Exercise. Going through the records that follow, please count the lines with "Math" in them and give only the count.

Pictures paired with source code
^^^^^^^^

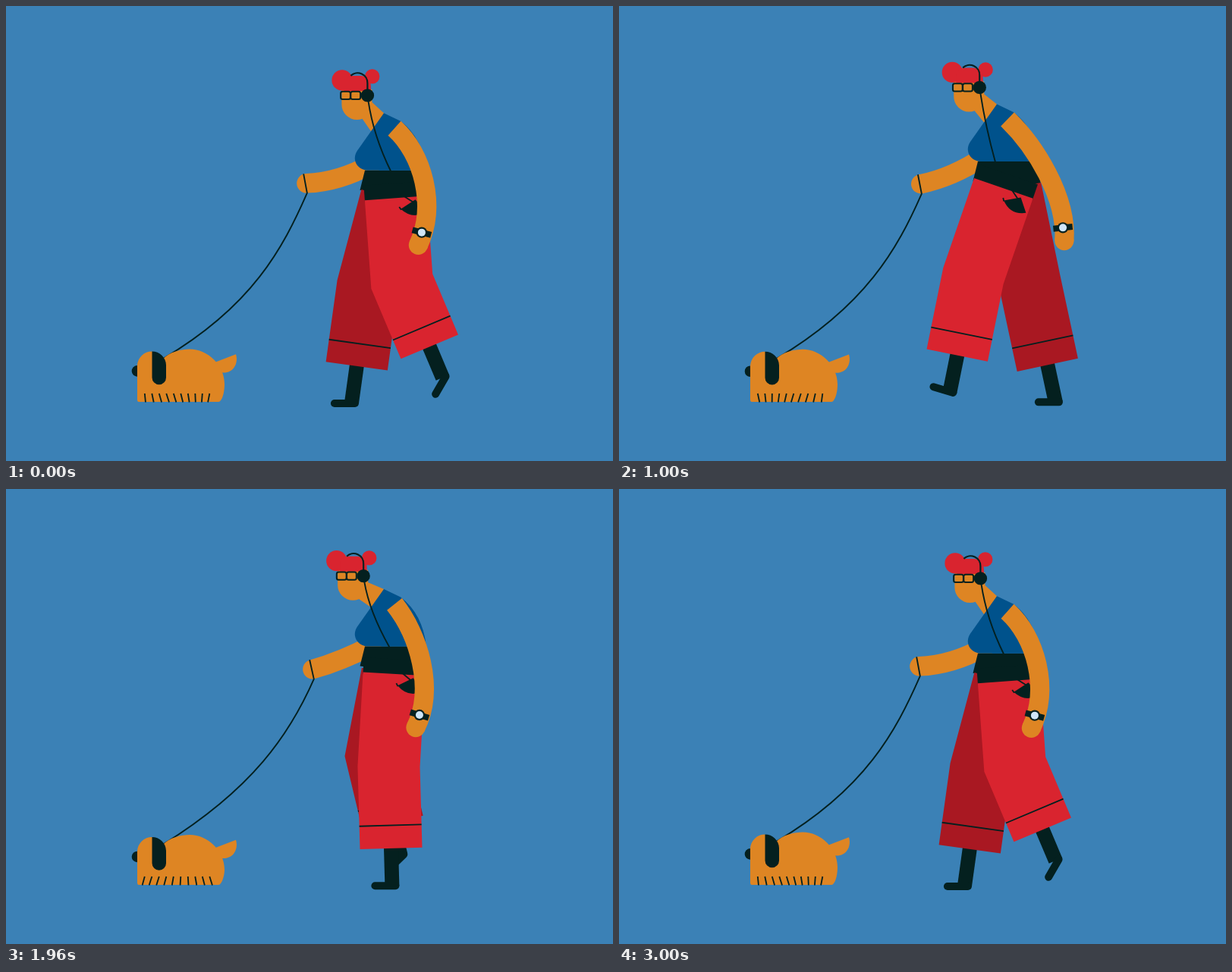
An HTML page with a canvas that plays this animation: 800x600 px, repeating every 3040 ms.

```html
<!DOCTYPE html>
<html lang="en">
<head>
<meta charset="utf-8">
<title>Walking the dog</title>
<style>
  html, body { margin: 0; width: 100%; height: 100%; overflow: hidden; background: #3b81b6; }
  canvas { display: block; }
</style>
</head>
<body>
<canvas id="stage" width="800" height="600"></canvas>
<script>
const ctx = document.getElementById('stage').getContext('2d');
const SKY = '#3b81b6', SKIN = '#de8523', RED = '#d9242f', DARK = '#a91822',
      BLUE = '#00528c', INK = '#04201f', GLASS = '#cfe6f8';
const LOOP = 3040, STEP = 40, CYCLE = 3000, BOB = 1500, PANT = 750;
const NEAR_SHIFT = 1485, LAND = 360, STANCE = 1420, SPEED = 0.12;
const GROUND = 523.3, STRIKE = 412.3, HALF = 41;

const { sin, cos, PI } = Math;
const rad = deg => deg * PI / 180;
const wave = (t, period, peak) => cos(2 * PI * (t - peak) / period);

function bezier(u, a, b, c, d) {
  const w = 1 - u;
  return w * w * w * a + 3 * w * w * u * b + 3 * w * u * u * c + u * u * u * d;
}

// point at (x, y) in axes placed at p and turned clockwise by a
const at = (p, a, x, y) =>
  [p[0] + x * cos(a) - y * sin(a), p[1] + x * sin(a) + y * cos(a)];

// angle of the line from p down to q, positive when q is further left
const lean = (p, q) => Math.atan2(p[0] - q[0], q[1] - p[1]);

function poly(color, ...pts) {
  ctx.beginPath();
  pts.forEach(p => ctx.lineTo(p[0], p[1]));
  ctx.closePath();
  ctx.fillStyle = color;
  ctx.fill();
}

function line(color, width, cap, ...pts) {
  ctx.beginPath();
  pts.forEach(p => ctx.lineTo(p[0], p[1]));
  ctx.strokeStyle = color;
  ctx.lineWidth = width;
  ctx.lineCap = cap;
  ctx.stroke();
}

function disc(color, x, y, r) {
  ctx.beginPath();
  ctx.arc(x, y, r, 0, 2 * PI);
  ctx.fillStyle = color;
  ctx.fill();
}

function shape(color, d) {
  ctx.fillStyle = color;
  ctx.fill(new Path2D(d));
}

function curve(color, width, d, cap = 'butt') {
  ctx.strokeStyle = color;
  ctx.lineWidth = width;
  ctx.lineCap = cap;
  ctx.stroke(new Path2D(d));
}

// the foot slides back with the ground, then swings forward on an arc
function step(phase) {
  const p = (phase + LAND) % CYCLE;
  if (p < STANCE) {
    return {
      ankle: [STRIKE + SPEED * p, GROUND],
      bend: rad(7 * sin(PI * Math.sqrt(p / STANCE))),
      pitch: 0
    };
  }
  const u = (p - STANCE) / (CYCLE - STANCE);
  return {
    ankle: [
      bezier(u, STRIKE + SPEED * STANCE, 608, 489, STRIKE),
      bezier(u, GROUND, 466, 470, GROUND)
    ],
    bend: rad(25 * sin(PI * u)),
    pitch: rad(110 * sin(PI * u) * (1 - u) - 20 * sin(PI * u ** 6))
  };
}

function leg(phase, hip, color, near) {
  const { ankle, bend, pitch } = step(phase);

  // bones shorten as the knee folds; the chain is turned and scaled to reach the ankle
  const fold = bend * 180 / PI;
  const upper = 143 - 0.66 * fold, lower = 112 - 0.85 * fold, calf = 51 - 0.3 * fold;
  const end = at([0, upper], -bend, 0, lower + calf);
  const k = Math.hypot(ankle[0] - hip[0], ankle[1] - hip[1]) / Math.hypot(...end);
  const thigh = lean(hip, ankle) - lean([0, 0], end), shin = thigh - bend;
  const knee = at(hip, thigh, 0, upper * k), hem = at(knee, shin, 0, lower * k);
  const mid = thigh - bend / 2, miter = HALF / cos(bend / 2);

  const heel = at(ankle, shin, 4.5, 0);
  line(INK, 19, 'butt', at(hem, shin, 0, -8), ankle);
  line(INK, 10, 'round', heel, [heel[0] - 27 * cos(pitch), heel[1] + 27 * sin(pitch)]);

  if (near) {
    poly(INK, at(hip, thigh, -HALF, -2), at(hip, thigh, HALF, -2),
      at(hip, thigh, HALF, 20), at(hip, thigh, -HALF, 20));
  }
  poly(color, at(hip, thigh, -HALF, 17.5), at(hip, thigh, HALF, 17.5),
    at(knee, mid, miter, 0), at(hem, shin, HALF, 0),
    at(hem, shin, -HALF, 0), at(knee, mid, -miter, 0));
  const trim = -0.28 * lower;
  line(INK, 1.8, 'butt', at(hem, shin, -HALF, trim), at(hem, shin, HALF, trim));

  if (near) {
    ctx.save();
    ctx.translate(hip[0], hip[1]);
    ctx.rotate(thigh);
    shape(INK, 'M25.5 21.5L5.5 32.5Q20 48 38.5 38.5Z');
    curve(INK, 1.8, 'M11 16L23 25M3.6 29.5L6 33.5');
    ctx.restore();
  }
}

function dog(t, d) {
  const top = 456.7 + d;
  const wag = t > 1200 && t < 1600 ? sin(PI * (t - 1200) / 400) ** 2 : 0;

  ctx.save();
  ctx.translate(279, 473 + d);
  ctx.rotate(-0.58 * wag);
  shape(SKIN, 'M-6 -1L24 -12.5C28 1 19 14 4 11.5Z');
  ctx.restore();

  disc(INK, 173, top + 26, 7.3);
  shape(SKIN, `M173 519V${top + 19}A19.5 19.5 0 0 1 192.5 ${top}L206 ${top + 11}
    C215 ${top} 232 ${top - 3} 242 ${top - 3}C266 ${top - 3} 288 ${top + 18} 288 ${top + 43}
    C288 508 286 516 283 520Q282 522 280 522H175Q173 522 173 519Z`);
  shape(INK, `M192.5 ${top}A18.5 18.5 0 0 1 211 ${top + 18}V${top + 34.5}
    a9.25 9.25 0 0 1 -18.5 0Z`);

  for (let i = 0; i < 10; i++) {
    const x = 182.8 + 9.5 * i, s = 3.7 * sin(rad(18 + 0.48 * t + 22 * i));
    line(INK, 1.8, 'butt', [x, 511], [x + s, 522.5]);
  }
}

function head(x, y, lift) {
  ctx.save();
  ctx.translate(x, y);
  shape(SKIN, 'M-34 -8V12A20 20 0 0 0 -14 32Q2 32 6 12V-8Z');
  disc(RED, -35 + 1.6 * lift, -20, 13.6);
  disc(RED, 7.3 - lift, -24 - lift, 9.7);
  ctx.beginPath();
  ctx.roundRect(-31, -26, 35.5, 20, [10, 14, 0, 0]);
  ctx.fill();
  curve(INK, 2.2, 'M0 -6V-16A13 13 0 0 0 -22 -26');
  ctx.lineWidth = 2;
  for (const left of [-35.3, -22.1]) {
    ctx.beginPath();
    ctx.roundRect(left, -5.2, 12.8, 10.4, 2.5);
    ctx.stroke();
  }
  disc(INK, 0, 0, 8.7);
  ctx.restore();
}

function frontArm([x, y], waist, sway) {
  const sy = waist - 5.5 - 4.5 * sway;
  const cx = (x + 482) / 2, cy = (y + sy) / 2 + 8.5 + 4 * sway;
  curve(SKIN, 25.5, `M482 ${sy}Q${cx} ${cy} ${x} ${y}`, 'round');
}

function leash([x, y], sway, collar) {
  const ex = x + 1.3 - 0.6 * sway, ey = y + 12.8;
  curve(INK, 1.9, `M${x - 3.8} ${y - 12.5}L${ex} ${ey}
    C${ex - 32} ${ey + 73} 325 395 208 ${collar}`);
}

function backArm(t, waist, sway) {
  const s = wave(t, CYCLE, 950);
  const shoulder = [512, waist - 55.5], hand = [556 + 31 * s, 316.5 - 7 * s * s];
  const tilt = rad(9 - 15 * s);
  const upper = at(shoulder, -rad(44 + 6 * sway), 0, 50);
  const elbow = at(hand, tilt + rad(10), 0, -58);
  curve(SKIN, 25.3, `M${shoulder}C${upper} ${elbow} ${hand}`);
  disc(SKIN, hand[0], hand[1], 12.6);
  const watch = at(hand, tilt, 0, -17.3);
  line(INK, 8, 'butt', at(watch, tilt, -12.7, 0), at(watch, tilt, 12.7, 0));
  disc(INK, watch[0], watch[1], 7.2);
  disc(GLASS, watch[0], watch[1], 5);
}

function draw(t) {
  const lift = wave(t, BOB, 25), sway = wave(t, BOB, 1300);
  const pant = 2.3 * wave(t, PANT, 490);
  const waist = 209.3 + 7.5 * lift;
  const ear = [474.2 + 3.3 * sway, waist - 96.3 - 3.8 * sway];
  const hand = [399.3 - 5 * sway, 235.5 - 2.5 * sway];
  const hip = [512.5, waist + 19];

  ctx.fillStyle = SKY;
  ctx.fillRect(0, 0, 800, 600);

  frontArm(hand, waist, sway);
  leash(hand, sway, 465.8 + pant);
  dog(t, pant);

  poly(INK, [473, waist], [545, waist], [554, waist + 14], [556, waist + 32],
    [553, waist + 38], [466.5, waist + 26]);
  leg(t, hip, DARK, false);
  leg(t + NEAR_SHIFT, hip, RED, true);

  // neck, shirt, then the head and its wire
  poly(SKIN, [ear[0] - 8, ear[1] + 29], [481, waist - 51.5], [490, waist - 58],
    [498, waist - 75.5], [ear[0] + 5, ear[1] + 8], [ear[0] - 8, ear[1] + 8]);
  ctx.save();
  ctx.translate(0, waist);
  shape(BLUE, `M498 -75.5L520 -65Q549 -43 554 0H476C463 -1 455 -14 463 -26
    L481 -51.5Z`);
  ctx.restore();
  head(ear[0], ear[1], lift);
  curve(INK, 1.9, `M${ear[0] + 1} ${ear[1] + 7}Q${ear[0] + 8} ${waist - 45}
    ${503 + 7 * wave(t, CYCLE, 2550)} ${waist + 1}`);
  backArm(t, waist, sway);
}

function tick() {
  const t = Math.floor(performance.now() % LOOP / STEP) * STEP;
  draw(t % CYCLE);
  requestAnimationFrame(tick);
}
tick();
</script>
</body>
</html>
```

^^^^^^^^

Result of this task. 5